(TO DO):
Every line of the data below that holds the string "noise" needs to be reported.

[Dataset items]
★ ★ ★ ★ ★

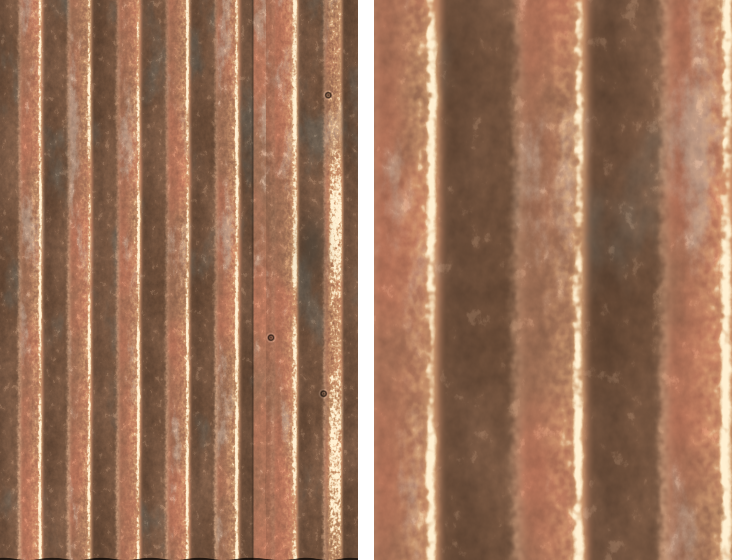
Left, the full canvas; right, a detail of the centre.
Reproduce this texture procedurally as a WebGL 2 fragment shader.

```glsl
#version 300 es
precision highp float;

uniform vec2 u_resolution;
out vec4 fragColor;

vec2 gradientAt(vec2 cell) {
  vec3 h = fract(vec3(cell.xyx) * vec3(0.1031, 0.103, 0.0973));
  h += dot(h, h.yzx + 33.33);
  float angle = 6.2832 * fract((h.x + h.y) * h.z);
  return vec2(cos(angle), sin(angle));
}

// Gradient noise, roughly -0.7 to 0.7
float noise(vec2 p) {
  vec2 i = floor(p), f = p - i;
  vec2 u = f * f * f * (f * (f * 6.0 - 15.0) + 10.0);
  vec2 e = vec2(1.0, 0.0);
  float low = mix(dot(gradientAt(i), f), dot(gradientAt(i + e), f - e), u.x);
  float high = mix(dot(gradientAt(i + e.yx), f - e.yx), dot(gradientAt(i + 1.0), f - 1.0), u.x);
  return mix(low, high, u.y);
}

float fbm(vec2 p) {
  float sum = 0.0, amplitude = 0.75;
  for (int i = 0; i < 5; i++) {
    sum += amplitude * noise(p);
    p = mat2(1.6, 1.2, -1.2, 1.6) * p + 7.3;
    amplitude *= 0.55;
  }
  return sum;
}

float bump(float x, float width) {
  return exp(-x * x / (width * width));
}

// Ridge count across the sheet; whole numbers fall on the bright crests
float ridgePhase(float x) {
  if (x < 0.661) return (x - 0.112) / 0.1372;
  if (x < 0.824) return 4.0 + (x - 0.661) / 0.163;
  return 5.0 + (x - 0.824) / 0.125;
}

void main() {
  vec2 uv = gl_FragCoord.xy / u_resolution;
  vec2 q = gl_FragCoord.xy / u_resolution.y;
  float blotch = fbm(q * vec2(9.0, 5.0));
  float stain = fbm(q * vec2(12.0, 6.0) + 31.0);
  float grain = fbm(q * vec2(75.0, 60.0) + 5.0);
  float grit = noise(q * vec2(210.0, 150.0)) + 0.6 * noise(q * 290.0 + 9.0);

  // Corrugation: crest at d = 0, shaded valley to its right, lit face to its left
  float wobble = 0.0022 * noise(vec2(3.0, uv.y * 4.0));
  float phase = ridgePhase(uv.x + wobble);
  float id = floor(phase + 0.5);
  float d = phase - id;
  float ragged = d + 0.02 * grain + 0.012 * grit;
  float lastRidge = step(5.5, id);
  float wideRidge = step(4.5, id) - lastRidge;
  float leftEdge = -0.415 + 0.04 * wideRidge + 0.08 * lastRidge;
  float face = smoothstep(leftEdge - 0.06, leftEdge + 0.05, d) * (1.0 - smoothstep(0.0, 0.11, ragged));
  float overlap = smoothstep(0.706, 0.71, uv.x) * (1.0 - smoothstep(0.81, 0.83, uv.x));
  face = max(face, overlap * 0.8);

  // Valley brown, with cool grey patches
  vec3 valley = mix(vec3(0.42, 0.30, 0.22), vec3(0.52, 0.38, 0.29), smoothstep(-0.45, 0.5, blotch));
  valley = mix(valley, vec3(0.43, 0.39, 0.34), 0.75 * smoothstep(0.1, 0.55, stain + 0.25 * (uv.y - 0.5)));
  valley *= 1.0 - 0.1 * bump(d - 0.2, 0.13);

  // Rusty face, with bare zinc showing through
  vec3 rust = mix(vec3(0.60, 0.42, 0.32), vec3(0.70, 0.44, 0.34), smoothstep(-0.35, 0.4, blotch));
  float zinc = smoothstep(0.05, 0.5, fbm(vec2(id * 5.3 + d * 2.0, uv.y * 6.0)) + 0.3 * grain + 0.3 * (uv.y - 0.6));
  rust = mix(rust, vec3(0.69, 0.59, 0.52), 0.75 * zinc);
  rust *= 1.0 + 0.12 * smoothstep(-0.35, 0.0, d);
  vec3 color = mix(valley, rust, face);
  color *= 1.0 + 0.16 * grain + 0.05 * grit;
  color += 0.07 * smoothstep(0.25, 0.5, grain) * vec3(1.0, 0.95, 0.85);

  // Faint line on the left shoulder of each ridge
  float along = 0.5 + 0.8 * noise(vec2(id * 3.7 + 0.4, uv.y * 5.0));
  float shoulder = bump(ragged - leftEdge, 0.045) * (0.35 + 0.4 * along) * (1.2 - 0.6 * uv.y);
  shoulder *= (0.75 + 0.6 * grit) * (1.0 - 0.6 * wideRidge);
  color = mix(color, vec3(0.86, 0.68, 0.54), clamp(shoulder, 0.0, 0.8));

  // Broken glare on the crests; a broad patchy sheen on the last one
  float shine = 0.6 + 0.7 * noise(vec2(id * 5.1 + 0.3, uv.y * 8.0)) + 0.45 * noise(vec2(id * 2.3, uv.y * 31.0));
  float core = bump(ragged, 0.042 + 0.02 * wideRidge) * clamp(shine + 0.25 + 0.5 * grit, 0.15, 1.0);
  float glow = bump(min(ragged + 0.03, 0.0), 0.14) * (1.0 - smoothstep(0.0, 0.07, ragged));
  glow *= clamp(0.35 * shine + 0.55 * grit + 0.3 * grain, 0.0, 0.7);
  float glare = max(core * (1.0 - 0.5 * lastRidge), glow);
  float bands = 0.25 + 0.65 * bump(uv.y - 0.6, 0.11) + 0.55 * bump(uv.y - 0.18, 0.16);
  float sheen = lastRidge * smoothstep(-0.32, -0.16, ragged) * (1.0 - smoothstep(0.0, 0.1, ragged));
  sheen *= clamp(bands + 0.55 * grit + 0.5 * grain, 0.0, 1.0);
  color = mix(color, vec3(0.86, 0.67, 0.47), clamp(1.2 * max(glare, sheen), 0.0, 0.85));
  color = mix(color, vec3(1.0, 0.94, 0.82), smoothstep(0.35, 0.95, max(glare, sheen)));

  // Overlapping sheet seam and a sooty smudge
  color *= 1.0 - 0.22 * bump(uv.x - 0.706, 0.003);
  color = mix(color, vec3(0.29, 0.26, 0.22), 0.65 * bump(length((uv - vec2(0.873, 0.56)) * vec2(1.0, 0.6)), 0.032));

  // Nail holes with a pale rim
  vec2 nails[3] = vec2[3](vec2(0.757, 0.397), vec2(0.904, 0.297), vec2(0.917, 0.83));
  for (int i = 0; i < 3; i++) {
    float r = length((uv - nails[i]) * vec2(0.64, 1.0));
    color *= 1.0 - 0.6 * bump(r - 0.0045, 0.0016) - 0.45 * bump(r, 0.002);
    color += 0.09 * bump(r - 0.0075, 0.0015);
  }

  // Dark scalloped lower rim
  float rim = 0.002 + 0.002 * cos(6.2832 * (phase - 0.25));
  color *= mix(0.3, 1.0, smoothstep(rim - 0.001, rim + 0.001, uv.y));
  fragColor = vec4(clamp(color, 0.0, 1.0), 1.0);
}
```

★ ★ ★ ★ ★

(EXPECTED ANSWER):
// Gradient noise, roughly -0.7 to 0.7
float noise(vec2 p) {
    sum += amplitude * noise(p);
  float grit = noise(q * vec2(210.0, 150.0)) + 0.6 * noise(q * 290.0 + 9.0);
  float wobble = 0.0022 * noise(vec2(3.0, uv.y * 4.0));
  float along = 0.5 + 0.8 * noise(vec2(id * 3.7 + 0.4, uv.y * 5.0));
  float shine = 0.6 + 0.7 * noise(vec2(id * 5.1 + 0.3, uv.y * 8.0)) + 0.45 * noise(vec2(id * 2.3, uv.y * 31.0));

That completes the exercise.